Mr Haydon said in addition to these member benefits, the merged state organisation is now better placed to provide members with the “day to day responsiveness of a full service secretariat; tailored and meaningful communications; and expanded local advocacy policy development work”.
Now that the benefits of a merged OVic/SA state association are being seen, can we expect to see more state mergers going forward?
Mr Baker says that’s up to the members.
“The membership will ultimately determine how we best serve them and that will drive the structure of the organisation that will ensure we can achieve their wishes,” he said.
Lyn Brodie stressed the need for both members and the organisation itself to remain open to change.
“Intuitively we continually monitor change and consider the risks and opportunities in the rapidly changing environment, and annually consider change when reviewing strategy,” said Ms Brodie.
“Optometry 2040 has taught us that the future will be here before we know it and that future will deliver an optometry sector that will be very different to what it is today. An organisation that has survived for over 100 years is impressive, but one that is weighed down by the past will not thrive in the future – there are far too many examples of organisations who failed to cede to, or take advantage of, change that are now relegated to history.
“Optometry Australia understands that having a more structured process of continually monitoring internal and external change is critical. We recognise we need to be nimble and responsive, as well as courageous. Organisationally, we need to constantly consider operating models to ensure we can be for members not just now, but in 20, 40, 50 years and more. That may entail minor or major structural reforms that always put members’ needs front and centre,” Ms Brodie said.
In the meantime, Ms Brodie said Optometry Australia is focused on progressing the 2040 findings and is seeking member feedback.

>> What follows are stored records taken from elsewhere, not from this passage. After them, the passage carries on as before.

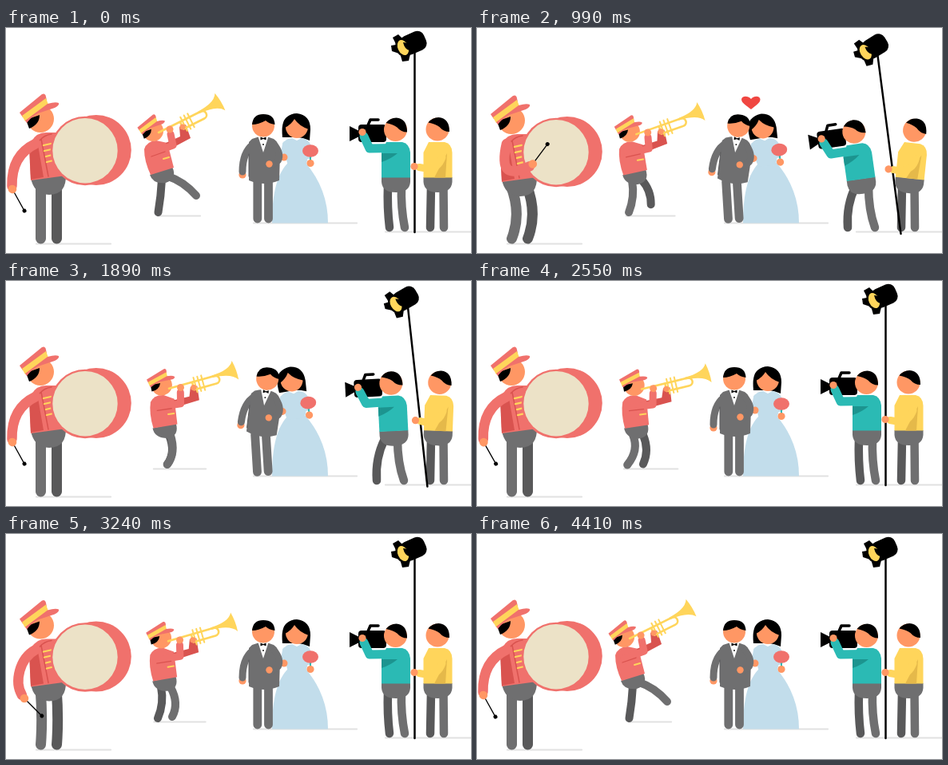
Animation, 582 px wide and 282 px high, one loop 4440 ms. Source, as an HTML page without scripts:

```html
<!DOCTYPE html>
<html lang="en">
<head>
<meta charset="utf-8">
<title>Wedding party</title>
<style>
@property --hit { syntax: "<number>"; inherits: true; initial-value: 0; }
@property --hx { syntax: "<number>"; inherits: true; initial-value: 8; }
@property --hy { syntax: "<number>"; inherits: true; initial-value: 202; }
@property --ha { syntax: "<number>"; inherits: true; initial-value: 61; }
@property --hop { syntax: "<number>"; inherits: true; initial-value: 0; }
@property --kiss { syntax: "<number>"; inherits: true; initial-value: 0; }
@property --crew { syntax: "<number>"; inherits: true; initial-value: 0; }
@property --tilt { syntax: "<number>"; inherits: true; initial-value: 0; }

html, body { margin: 0; width: 100%; height: 100%; overflow: hidden; background: #fff; }
svg {
  display: block; width: 582px; height: 282px;
  --coral: #f0716c; --rust: #d9534f; --gold: #ffd55b; --skin: #ff9764;
  --grey: #6f6f70; --dark: #59595a; --teal: #2bbab4; --blue: #c2ddeb;
  animation: kiss 4.44s infinite, crew 4.44s infinite, tilt 4.44s infinite, hop .74s infinite;
  animation-timing-function: ease-in-out;
}
.coral { fill: var(--coral); } .rust { fill: var(--rust); } .gold { fill: var(--gold); }
.skin { fill: var(--skin); } .grey { fill: var(--grey); } .teal { fill: var(--teal); } .blue { fill: var(--blue); }
.line { stroke-linecap: round; stroke-linejoin: round; stroke: #000; }
.line.coral { stroke: var(--coral); } .line.rust { stroke: var(--rust); } .line.gold { stroke: var(--gold); }
.line.grey { stroke: var(--grey); } .line.dark { stroke: var(--dark); } .line.teal { stroke: var(--teal); }
.line.blue { stroke: var(--blue); }
.line[class] { fill: none; }
.ground { stroke: #e1e1e1; stroke-width: 2.2; stroke-linecap: round; }

/* Drummer: two double beats per loop */
.drummer, .beat-arm { animation: beat 4.44s linear infinite; }
.drum-body { transform: translateY(calc(var(--hit) * 2px)); }
.stick { transform: translate(calc(var(--hx) * 1px), calc(var(--hy) * 1px)) rotate(calc(var(--ha) * 1deg)); }
.knee { animation: knee 4.44s ease-in-out infinite; }
@keyframes beat {
  0%, .7%, 14.2%, 27.7%, 57.4%, 70.9%, 84.5%, 100% {
    --hit: 0; --hx: 8; --hy: 202; --ha: 61; d: path("M37 145C14 156 7 176 7.5 198"); }
  2.7%, 12.2%, 16.2%, 25.7%, 59.5%, 68.9%, 73%, 82.4% {
    --hit: .25; --hx: 23; --hy: 206; --ha: 45; d: path("M37 145C17 156 10 185 20 202"); }
  5.2%, 10.1%, 18.7%, 23.6%, 61.9%, 66.9%, 75.5%, 80.4% {
    --hit: .65; --hx: 54; --hy: 199; --ha: -18; d: path("M37 145C27 165 28 190 50 197"); }
  7.4%, 8.8%, 20.9%, 22.3%, 64.2%, 65.5%, 77.7%, 79.1% {
    --hit: 1; --hx: 70; --hy: 170; --ha: -54; d: path("M37 145C30 176 36 188 66 173"); }
}
@keyframes knee {
  0%, .7%, 14.2%, 27.7%, 57.4%, 70.9%, 84.5%, 100% { d: path("M43.5 195Q43.5 232 43.5 264"); }
  7.4%, 8.8%, 20.9%, 22.3%, 64.2%, 65.5%, 77.7%, 79.1% { d: path("M42 197Q56 232 43.5 264"); }
}

/* Trumpeter: hops every .74s, legs alternate */
.hop { transform-origin: 196px 190px;
  transform: translate(calc(var(--hop) * 3px), calc(var(--hop) * 3px)) rotate(calc(var(--hop) * 9deg)); }
.horn { transform-origin: 191px 131px;
  transform: translate(calc(var(--hop) * 3px), calc(var(--hop) * 1px)) rotate(calc(var(--hop) * 4deg)); }
.spread { transform-origin: 212px 0; transform: scaleX(calc(1 + var(--hop) * .26)); }
.step { animation: step 1.48s linear infinite; }
.step.other { animation-delay: -.74s; }
@keyframes hop {
  0% { --hop: 0; animation-timing-function: ease-in; }
  33.8% { --hop: .54; animation-timing-function: ease-out; }
  44.6% { --hop: 1; animation-timing-function: ease-in; }
  60.8% { --hop: .73; animation-timing-function: ease-out; }
  84% { --hop: .04; }
  100% { --hop: 0; }
}
@keyframes step {
  0%, 91.9%, 100% { d: path("M195 190Q194 210 190.5 231"); }
  18.9% { d: path("M194 192Q198 212 190 231"); }
  22.3% { d: path("M195 193Q203 212 188 230.5"); }
  27.7% { d: path("M204 193Q213 215 201.5 230"); }
  30.4% { d: path("M206 193Q213 210 208 224"); animation-timing-function: ease-out; }
  42%, 50% { d: path("M203 186Q222 192 238 210"); animation-timing-function: ease-in; }
  66.9% { d: path("M206 190Q218 203 218 221"); }
  68.9% { d: path("M206 192Q217 212 208 229"); }
  72.3% { d: path("M208 193Q216 212 208 229.5"); }
  77.7% { d: path("M206 193Q213 215 202 230"); }
  80.4% { d: path("M200 192Q213 214 199 230"); }
}

/* Couple */
.groom { transform-origin: 322px 165px; transform: rotate(calc(var(--kiss) * 7deg)); }
.groom-legs { transform-origin: 322px 244px; transform: rotate(calc(var(--kiss) * -3.5deg)); }
.bride { transform-origin: 364px 185px; transform: rotate(calc(var(--kiss) * -5deg)); }
.bride-head { transform-origin: 364px 138px; transform: rotate(calc(var(--kiss) * -5deg)); }
.heart { transform-origin: 343px 94px; animation: heart 4.44s ease-in-out infinite; }
@keyframes kiss { 0%, 2.3% { --kiss: 0; } 15.8%, 43.9% { --kiss: 1; } 54%, 100% { --kiss: 0; } }
@keyframes heart {
  0%, 14.5% { transform: scale(0); }
  18.5% { transform: scale(1.15); }
  21%, 33% { transform: scale(1); }
  37%, 100% { transform: scale(0); }
}

/* Film crew */
.cameraman { transform-origin: 488px 190px;
  transform: translate(calc(var(--crew) * -7px), calc(var(--crew) * 2px)) rotate(calc(var(--crew) * -8deg)); }
.helper { transform-origin: 540px 190px;
  transform: translate(calc(var(--crew) * 1px), calc(var(--crew) * 1px)) rotate(calc(var(--crew) * 6deg)); }
.helper-arm { transform-origin: 545px 165px; transform: rotate(calc(var(--crew) * -9deg)); }
.light { transform-origin: 511px 256px;
  transform: translate(calc(var(--tilt) * 19px), calc(var(--tilt) * 2px)) rotate(calc(var(--tilt) * -7.4deg)); }
.leg-l { animation: leg-l 4.44s ease-in-out infinite; }
.leg-r { animation: leg-r 4.44s ease-in-out infinite; }
@keyframes crew { 0%, 1% { --crew: 0; } 15.4%, 31.5% { --crew: 1; } 50.5%, 100% { --crew: 0; } }
@keyframes tilt { 0% { --tilt: 0; } 19.8%, 37% { --tilt: 1; } 57%, 100% { --tilt: 0; } }
@keyframes leg-l {
  0%, 1%, 52%, 100% { d: path("M478 198Q477 225 480 250"); }
  10%, 42.5% { d: path("M474 198Q462 222 464 250"); }
}
@keyframes leg-r {
  0%, 1%, 52%, 100% { d: path("M495 198Q494 225 499 250"); }
  10%, 42.5% { d: path("M490 198Q490 228 498 250"); }
}
</style>
</head>
<body>
<svg viewBox="0 0 582 282" xmlns="http://www.w3.org/2000/svg">
  <defs>
    <g id="cap">
      <path d="M25 115L42 109Q42 121 29 126Z"/>
      <path class="coral" d="M17 106L45 83Q49 81 50 86L51 91L21 112Z"/>
      <path class="gold" d="M20 110L50 88L53 96L24 117Z"/>
      <path class="coral" d="M24 116L52 95Q62 92 66 94Q67 97 61 100L40 107Q32 111 26 119Z"/>
    </g>
    <path id="hips" class="grey" d="M0 0H36V6Q35 19 18 19Q1 19 0 6Z"/>
    <path id="hair" d="M-12 -8.500Q-7 -15 1 -15Q14.500 -14 14.500 3Q7 3 2 -3Q-3 -7 -12 -8.500Z"/>
  </defs>

  <g class="drummer">
    <path class="ground" d="M38 270.500H131"/>
    <path class="line dark knee" stroke-width="13" transform="translate(20)" d="M43.500 195V264"/>
    <path class="line grey knee" stroke-width="13" d="M43.500 195V264"/>
    <g class="drum-body">
      <path class="grey" d="M31 187L75 183Q76 209 54 209Q34 208 31 187Z"/>
      <path class="coral" d="M32 142Q38 131 50 131H63L75 185L31 191Q29 160 32 142Z"/>
      <path class="rust" d="M29 152L39 141L47 187L31 190Z"/>
      <path class="line rust" stroke-width="1.500" d="M42 141Q48 134 57 133M44 139L53 186"/>
      <path class="line gold" stroke-width="2.300" d="M47 147L56 145M48 154L57 152M50 161L58 159M51 168L59 166"/>
      <circle class="skin" cx="43" cy="114" r="17"/>
      <use href="#cap"/>
      <circle class="coral" cx="112.800" cy="153" r="44"/>
      <circle class="coral" cx="99" cy="154" r="43.300"/>
      <circle cx="99" cy="153.700" r="40.700" fill="#ece2c7"/>
    </g>
    <path class="line coral beat-arm" stroke-width="12.500" d="M37 145C14 156 7 176 7.500 198"/>
    <g class="stick">
      <path class="line" stroke-width="1.300" d="M0 0H31"/>
      <circle cx="31" r="2.500"/>
      <circle class="skin" r="5.300"/>
    </g>
  </g>

  <g>
    <path class="ground spread" d="M190 235.500H243"/>
    <path class="line dark step" stroke-width="10" d="M195 190L190 231"/>
    <path class="line grey step other" stroke-width="10" d="M203 186Q222 192 238 210"/>
    <g class="hop">
      <path class="grey" d="M180 184L208 174Q215 189 200 194Q184 196 180 184Z"/>
      <path class="coral" d="M173 152Q176 142 188 141L202 144L210 175L181 184Q173 167 173 152Z"/>
      <path class="line gold" stroke-width="2" d="M197 164L204 162"/>
      <circle class="skin" cx="184" cy="129" r="13"/>
      <use href="#cap" transform="translate(152.500 50.500) scale(.7)"/>
      <g class="horn">
        <path class="rust" d="M203 153L231 138L225 121L217 124L218 136L200 144Z"/>
        <g transform="translate(191 131) rotate(-26.600)">
          <path class="line gold" stroke-width="2.600" d="M0 0H62M30 0V10H59A5 5 0 0 0 59 0"/>
          <path class="line gold" stroke-width="2" d="M33 -5V14M38 -5V14M43 -5V14"/>
          <path class="gold" d="M56 -1.400Q80 -2 85 -12.500Q88 0 87 12.500Q80 2 56 1.400Z"/>
        </g>
        <circle class="skin" cx="221" cy="124" r="3.600"/>
        <path class="line coral" stroke-width="9" d="M184 156L209 147L206 133"/>
        <path class="line rust" stroke-width="1.300" d="M182 161L199 155"/>
        <circle class="skin" cx="205" cy="127" r="4.500"/>
      </g>
    </g>
  </g>

  <g>
    <path class="ground" d="M310 244.500H439"/>
    <path class="blue" d="M353 169C340 182 333 205 333 244.500H403Q403 202 375 169Z"/>
    <path class="line grey groom-legs" stroke-width="10.800" d="M314.800 192V239M328.500 192V239"/>
    <g class="bride">
      <g class="bride-head">
        <path d="M346 137Q344 118 351 112Q357 107 364 107Q381 109 381 127L380 141Q370 137 364 137Z"/>
      </g>
      <path class="blue" d="M346 145Q351 138 358 138L364 141L370 138Q379 139 382 148L375 173H353Z"/>
      <path class="line blue" stroke-width="8" d="M350 146L348 157M377 148L379 160"/>
      <g class="bride-head">
        <circle class="skin" cx="364" cy="124" r="14"/>
        <path d="M349 125Q350 110 364 108Q380 111 379 127Q367 123 361 114Q357 121 349 125Z"/>
      </g>
      <path class="line teal" stroke-width="2" d="M381 160V166"/>
      <ellipse class="coral" cx="381" cy="154" rx="10" ry="7.800"/>
      <circle class="skin" cx="381" cy="169.500" r="4.600"/>
      <circle class="skin" cx="348" cy="162" r="4.500"/>
    </g>
    <g class="groom">
      <circle class="skin" cx="296" cy="184" r="4.600"/>
      <path class="line grey" stroke-width="9" d="M309 146Q296 156 296 180"/>
      <path class="grey" d="M308 139Q322 133 335 139Q342 143 343 158L342 191Q323 199 304 191L304 143Z"/>
      <path class="line grey" stroke-width="8" d="M336 146Q345 157 341 166L334 171"/>
      <path fill="#fff" d="M315.500 136H328.500L322 156Z"/>
      <circle class="skin" cx="322" cy="122.500" r="14"/>
      <path d="M308 121Q309 108 322 108Q336 108 336.500 121Q329 120 325 116Q316 121 308 121Z"/>
      <path d="M318.500 136.500L322 138L325.500 136.500V140.500L322 139L318.500 140.500Z"/>
      <circle cx="322" cy="146" r=".9"/>
      <circle class="skin" cx="329.500" cy="170.500" r="4.200"/>
      <path class="line dark" stroke-width="1" d="M304 158V186"/>
    </g>
    <path class="heart" fill="#f04641" d="M343 102C337 97 331 94 331 89.500C331 85 339 84 343 89C347 84 354.500 85 354.500 89.500C354.500 94 349 97 343 102Z"/>
  </g>

  <g>
    <path class="ground" d="M475 255.500H582"/>
    <path class="line dark leg-l" stroke-width="10.500" d="M478 198L480 250"/>
    <path class="line grey leg-r" stroke-width="10.500" d="M495 198L499 250"/>
    <g class="cameraman">
      <use href="#hips" x="470" y="187"/>
      <rect x="441" y="121" width="35" height="22" rx="4"/>
      <path d="M430 123L442 129V136L430 142Z"/>
      <path class="line" stroke-width="3.500" d="M453 122L456 115H466"/>
      <path class="teal" d="M476 143H496Q505 145 506 156V187.500H470V156Z"/>
      <path fill="#1c948f" d="M470 157H490Q482 164 470 168Z"/>
      <path class="line teal" stroke-width="11" d="M486 150.500L455 151L448 136"/>
      <circle class="skin" cx="446" cy="130.500" r="4.600"/>
      <circle class="skin" cx="487.500" cy="127.500" r="14.500"/>
      <use href="#hair" x="487.500" y="127.500"/>
    </g>
    <path class="line dark" stroke-width="10.500" d="M532 198L531 250"/>
    <path class="line grey" stroke-width="10.500" d="M547.500 198L548 250"/>
    <g class="light">
      <path class="line" stroke-width="2.500" stroke-linecap="butt" d="M511.500 25V256"/>
      <path d="M484 12L491 8L498 15L488 20ZM482 22L488 21L492 32L483 29ZM494 35L506 33L504 41L496 42Z"/>
      <g transform="translate(497 24.500) rotate(-24)">
        <rect x="-2" y="-12.500" width="32" height="25" rx="9"/>
        <ellipse rx="9" ry="13"/>
        <ellipse class="gold" rx="6.500" ry="10"/>
      </g>
      <path d="M497 18Q507 18 505 28Q499 27 497 18Z"/>
    </g>
    <g class="helper">
      <use href="#hips" x="522.500" y="187"/>
      <path class="gold" d="M529 143H549Q558 145 558.500 156V187.500H522.500V156Z"/>
      <path fill="#e5b94a" d="M552 157L550 187.500H536Z"/>
      <g class="helper-arm">
        <path class="line gold" stroke-width="9" d="M546 162Q540 180 517 174.500"/>
        <circle class="skin" cx="511" cy="173.500" r="4.600"/>
      </g>
      <circle class="skin" cx="540" cy="127" r="14.500"/>
      <use href="#hair" x="540.500" y="127"/>
    </g>
  </g>
</svg>
</body>
</html>
```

“We have been implementing a number of initiatives as a result of the Optometry 2040 findings. We will now work actively with members to support them in adapting to change on a continuous basis, through a series of workshops around the country. We are also keen to understand, from members, what they need from us in the short and long term.”